[Collection entries]
======

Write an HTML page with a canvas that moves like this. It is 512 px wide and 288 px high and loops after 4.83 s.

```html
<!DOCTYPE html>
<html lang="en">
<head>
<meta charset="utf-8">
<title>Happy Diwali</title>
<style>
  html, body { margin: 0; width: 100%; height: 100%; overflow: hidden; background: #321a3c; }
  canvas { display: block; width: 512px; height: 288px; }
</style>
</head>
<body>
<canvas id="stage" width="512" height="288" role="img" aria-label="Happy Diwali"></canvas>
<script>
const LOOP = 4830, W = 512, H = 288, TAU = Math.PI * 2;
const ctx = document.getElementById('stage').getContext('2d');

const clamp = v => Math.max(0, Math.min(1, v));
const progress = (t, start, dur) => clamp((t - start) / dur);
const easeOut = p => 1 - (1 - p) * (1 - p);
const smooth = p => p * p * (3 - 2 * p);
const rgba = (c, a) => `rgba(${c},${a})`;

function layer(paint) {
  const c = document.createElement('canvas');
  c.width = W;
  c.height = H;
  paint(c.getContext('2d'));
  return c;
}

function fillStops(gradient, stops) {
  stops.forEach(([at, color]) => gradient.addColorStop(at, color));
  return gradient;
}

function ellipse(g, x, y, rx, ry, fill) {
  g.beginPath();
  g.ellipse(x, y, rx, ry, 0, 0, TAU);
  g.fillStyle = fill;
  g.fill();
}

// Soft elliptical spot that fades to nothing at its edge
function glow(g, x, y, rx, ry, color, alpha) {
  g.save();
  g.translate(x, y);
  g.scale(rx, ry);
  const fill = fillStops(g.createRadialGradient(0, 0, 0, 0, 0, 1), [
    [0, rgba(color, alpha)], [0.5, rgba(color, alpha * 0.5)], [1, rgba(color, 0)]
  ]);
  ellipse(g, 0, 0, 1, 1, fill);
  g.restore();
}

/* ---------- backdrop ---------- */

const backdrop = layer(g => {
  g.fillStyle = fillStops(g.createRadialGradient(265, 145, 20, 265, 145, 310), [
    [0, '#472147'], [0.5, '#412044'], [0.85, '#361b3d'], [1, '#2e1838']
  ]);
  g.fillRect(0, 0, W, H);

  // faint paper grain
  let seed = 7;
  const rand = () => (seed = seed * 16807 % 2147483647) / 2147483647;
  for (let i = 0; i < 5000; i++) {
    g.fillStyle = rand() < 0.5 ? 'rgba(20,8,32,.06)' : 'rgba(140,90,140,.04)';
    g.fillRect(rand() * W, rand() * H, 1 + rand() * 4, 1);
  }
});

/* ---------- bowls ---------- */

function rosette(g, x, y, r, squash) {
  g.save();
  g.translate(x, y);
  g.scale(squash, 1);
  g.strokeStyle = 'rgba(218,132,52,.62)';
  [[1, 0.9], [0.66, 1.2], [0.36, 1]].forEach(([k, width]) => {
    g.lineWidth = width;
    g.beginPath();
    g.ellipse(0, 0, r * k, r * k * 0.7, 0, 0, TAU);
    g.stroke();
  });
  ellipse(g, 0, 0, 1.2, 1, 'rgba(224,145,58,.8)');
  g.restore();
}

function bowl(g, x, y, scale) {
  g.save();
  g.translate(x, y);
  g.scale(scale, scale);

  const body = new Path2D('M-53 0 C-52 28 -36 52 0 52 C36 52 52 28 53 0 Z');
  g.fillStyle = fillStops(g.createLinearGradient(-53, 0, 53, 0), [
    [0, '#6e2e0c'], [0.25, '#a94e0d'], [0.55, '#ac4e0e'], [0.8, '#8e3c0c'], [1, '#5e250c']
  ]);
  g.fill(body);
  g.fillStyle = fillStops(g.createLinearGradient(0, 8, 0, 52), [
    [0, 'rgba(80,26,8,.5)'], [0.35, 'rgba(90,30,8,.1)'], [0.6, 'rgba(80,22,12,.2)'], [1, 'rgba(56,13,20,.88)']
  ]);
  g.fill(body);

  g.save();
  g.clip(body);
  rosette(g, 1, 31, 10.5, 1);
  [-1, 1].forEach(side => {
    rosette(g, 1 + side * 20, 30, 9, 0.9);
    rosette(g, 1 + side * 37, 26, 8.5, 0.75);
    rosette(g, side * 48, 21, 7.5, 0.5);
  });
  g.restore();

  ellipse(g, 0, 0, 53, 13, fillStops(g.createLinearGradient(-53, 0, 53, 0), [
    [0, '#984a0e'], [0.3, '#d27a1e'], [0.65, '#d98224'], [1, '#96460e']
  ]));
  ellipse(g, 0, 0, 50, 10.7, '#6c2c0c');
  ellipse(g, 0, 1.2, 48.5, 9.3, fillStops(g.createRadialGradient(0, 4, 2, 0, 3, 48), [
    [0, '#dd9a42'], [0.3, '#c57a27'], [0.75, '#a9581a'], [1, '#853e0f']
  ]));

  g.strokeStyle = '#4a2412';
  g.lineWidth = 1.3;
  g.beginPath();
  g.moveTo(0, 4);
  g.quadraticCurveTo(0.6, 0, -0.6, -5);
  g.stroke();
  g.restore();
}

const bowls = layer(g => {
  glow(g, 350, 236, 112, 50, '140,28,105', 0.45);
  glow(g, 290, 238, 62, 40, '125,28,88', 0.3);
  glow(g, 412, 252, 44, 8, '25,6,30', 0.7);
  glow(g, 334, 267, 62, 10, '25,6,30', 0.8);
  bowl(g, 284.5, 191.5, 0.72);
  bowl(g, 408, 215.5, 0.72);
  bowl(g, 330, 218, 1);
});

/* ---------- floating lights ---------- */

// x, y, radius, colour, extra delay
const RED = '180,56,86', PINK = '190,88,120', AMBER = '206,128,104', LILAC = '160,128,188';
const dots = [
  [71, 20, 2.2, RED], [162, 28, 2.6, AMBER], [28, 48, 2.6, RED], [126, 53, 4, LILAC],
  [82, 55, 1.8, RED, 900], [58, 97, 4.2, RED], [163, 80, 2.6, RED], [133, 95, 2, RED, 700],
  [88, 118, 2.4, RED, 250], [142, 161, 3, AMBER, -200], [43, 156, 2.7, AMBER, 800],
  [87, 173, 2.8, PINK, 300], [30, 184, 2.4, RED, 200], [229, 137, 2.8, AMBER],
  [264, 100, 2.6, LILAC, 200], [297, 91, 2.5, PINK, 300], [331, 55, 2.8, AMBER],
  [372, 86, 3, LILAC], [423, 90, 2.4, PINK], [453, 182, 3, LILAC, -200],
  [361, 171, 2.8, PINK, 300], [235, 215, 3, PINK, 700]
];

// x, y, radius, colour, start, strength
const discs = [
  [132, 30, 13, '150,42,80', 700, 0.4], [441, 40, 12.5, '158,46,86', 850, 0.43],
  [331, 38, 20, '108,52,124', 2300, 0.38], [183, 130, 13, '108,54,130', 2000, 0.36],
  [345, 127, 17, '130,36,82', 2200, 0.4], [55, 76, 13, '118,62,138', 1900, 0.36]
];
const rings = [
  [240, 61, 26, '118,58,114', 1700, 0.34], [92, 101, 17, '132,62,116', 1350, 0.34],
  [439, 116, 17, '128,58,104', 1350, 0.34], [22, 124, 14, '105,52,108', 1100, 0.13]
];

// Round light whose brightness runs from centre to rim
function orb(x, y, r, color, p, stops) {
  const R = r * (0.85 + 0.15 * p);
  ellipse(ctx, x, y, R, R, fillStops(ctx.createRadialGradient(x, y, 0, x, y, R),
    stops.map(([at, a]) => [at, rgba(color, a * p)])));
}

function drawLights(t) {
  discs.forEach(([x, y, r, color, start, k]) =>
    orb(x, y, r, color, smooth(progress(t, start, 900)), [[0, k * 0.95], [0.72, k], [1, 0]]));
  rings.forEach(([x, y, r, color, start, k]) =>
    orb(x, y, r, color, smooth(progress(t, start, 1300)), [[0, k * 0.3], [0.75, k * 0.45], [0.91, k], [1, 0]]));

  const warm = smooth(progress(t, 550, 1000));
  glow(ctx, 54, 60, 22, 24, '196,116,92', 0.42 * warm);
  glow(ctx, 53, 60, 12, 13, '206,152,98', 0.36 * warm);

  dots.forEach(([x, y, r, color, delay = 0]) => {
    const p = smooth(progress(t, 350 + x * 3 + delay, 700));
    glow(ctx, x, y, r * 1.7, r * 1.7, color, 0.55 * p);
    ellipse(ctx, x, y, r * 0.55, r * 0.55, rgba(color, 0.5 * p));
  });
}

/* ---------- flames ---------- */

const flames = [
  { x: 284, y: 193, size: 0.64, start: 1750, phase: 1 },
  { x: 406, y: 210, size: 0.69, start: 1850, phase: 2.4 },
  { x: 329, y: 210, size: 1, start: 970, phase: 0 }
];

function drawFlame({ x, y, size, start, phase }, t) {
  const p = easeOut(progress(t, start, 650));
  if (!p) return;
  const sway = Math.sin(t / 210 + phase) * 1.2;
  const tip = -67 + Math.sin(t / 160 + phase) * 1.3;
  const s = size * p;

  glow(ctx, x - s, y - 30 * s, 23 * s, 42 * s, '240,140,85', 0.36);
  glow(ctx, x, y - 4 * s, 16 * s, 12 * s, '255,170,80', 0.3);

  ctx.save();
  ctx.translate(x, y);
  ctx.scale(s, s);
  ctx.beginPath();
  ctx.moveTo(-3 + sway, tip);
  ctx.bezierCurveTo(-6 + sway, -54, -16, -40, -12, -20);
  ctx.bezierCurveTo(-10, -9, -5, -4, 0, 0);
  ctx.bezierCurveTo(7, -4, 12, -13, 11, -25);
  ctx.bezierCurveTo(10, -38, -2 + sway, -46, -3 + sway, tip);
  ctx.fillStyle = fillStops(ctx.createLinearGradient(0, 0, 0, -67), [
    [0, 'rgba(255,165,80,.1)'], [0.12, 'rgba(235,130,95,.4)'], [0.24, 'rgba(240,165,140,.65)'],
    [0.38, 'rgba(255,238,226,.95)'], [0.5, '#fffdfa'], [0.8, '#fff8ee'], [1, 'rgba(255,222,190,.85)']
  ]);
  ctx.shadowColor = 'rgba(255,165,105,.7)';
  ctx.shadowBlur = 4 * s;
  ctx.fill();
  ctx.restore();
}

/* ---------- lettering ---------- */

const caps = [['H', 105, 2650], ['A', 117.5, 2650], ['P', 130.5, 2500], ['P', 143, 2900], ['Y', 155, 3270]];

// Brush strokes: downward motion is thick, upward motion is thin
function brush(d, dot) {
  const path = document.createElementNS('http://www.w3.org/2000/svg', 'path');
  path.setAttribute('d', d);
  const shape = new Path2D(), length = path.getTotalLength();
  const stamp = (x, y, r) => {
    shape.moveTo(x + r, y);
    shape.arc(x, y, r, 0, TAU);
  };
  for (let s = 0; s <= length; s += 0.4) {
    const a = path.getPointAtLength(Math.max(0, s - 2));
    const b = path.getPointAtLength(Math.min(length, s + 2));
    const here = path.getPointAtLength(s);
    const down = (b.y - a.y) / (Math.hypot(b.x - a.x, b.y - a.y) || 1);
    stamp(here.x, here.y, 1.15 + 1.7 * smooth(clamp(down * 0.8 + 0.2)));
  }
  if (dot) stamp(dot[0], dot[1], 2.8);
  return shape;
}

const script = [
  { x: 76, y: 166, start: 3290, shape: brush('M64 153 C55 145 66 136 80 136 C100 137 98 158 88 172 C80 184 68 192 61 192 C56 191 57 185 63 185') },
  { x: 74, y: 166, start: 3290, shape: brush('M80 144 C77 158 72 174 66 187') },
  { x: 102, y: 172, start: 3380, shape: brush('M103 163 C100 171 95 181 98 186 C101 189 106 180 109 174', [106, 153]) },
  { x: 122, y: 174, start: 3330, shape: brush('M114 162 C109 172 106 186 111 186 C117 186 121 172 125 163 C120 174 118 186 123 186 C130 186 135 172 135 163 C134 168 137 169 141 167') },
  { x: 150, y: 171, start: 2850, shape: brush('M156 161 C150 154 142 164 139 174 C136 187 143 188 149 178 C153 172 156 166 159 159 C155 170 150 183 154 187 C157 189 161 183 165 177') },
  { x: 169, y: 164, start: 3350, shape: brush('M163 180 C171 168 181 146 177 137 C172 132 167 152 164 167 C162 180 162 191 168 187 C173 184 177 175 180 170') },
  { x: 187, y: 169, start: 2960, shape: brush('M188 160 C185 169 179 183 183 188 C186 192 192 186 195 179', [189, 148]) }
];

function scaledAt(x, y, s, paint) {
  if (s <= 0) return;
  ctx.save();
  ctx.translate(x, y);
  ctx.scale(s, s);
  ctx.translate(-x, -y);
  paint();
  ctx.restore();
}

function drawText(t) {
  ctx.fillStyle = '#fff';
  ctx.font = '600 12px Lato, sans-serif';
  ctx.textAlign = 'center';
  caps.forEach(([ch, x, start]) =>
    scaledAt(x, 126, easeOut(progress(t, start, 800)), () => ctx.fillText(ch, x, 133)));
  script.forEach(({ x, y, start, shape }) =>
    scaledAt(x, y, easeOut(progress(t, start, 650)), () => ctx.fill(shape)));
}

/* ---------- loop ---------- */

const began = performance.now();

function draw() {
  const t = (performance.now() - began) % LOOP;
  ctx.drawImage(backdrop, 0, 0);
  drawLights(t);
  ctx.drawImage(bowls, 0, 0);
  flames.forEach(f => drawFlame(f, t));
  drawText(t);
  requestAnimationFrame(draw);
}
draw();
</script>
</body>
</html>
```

======

Each line holding the word "side" must be pulled from the records.

  [-1, 1].forEach(side => {
    rosette(g, 1 + side * 20, 30, 9, 0.9);
    rosette(g, 1 + side * 37, 26, 8.5, 0.75);
    rosette(g, side * 48, 21, 7.5, 0.5);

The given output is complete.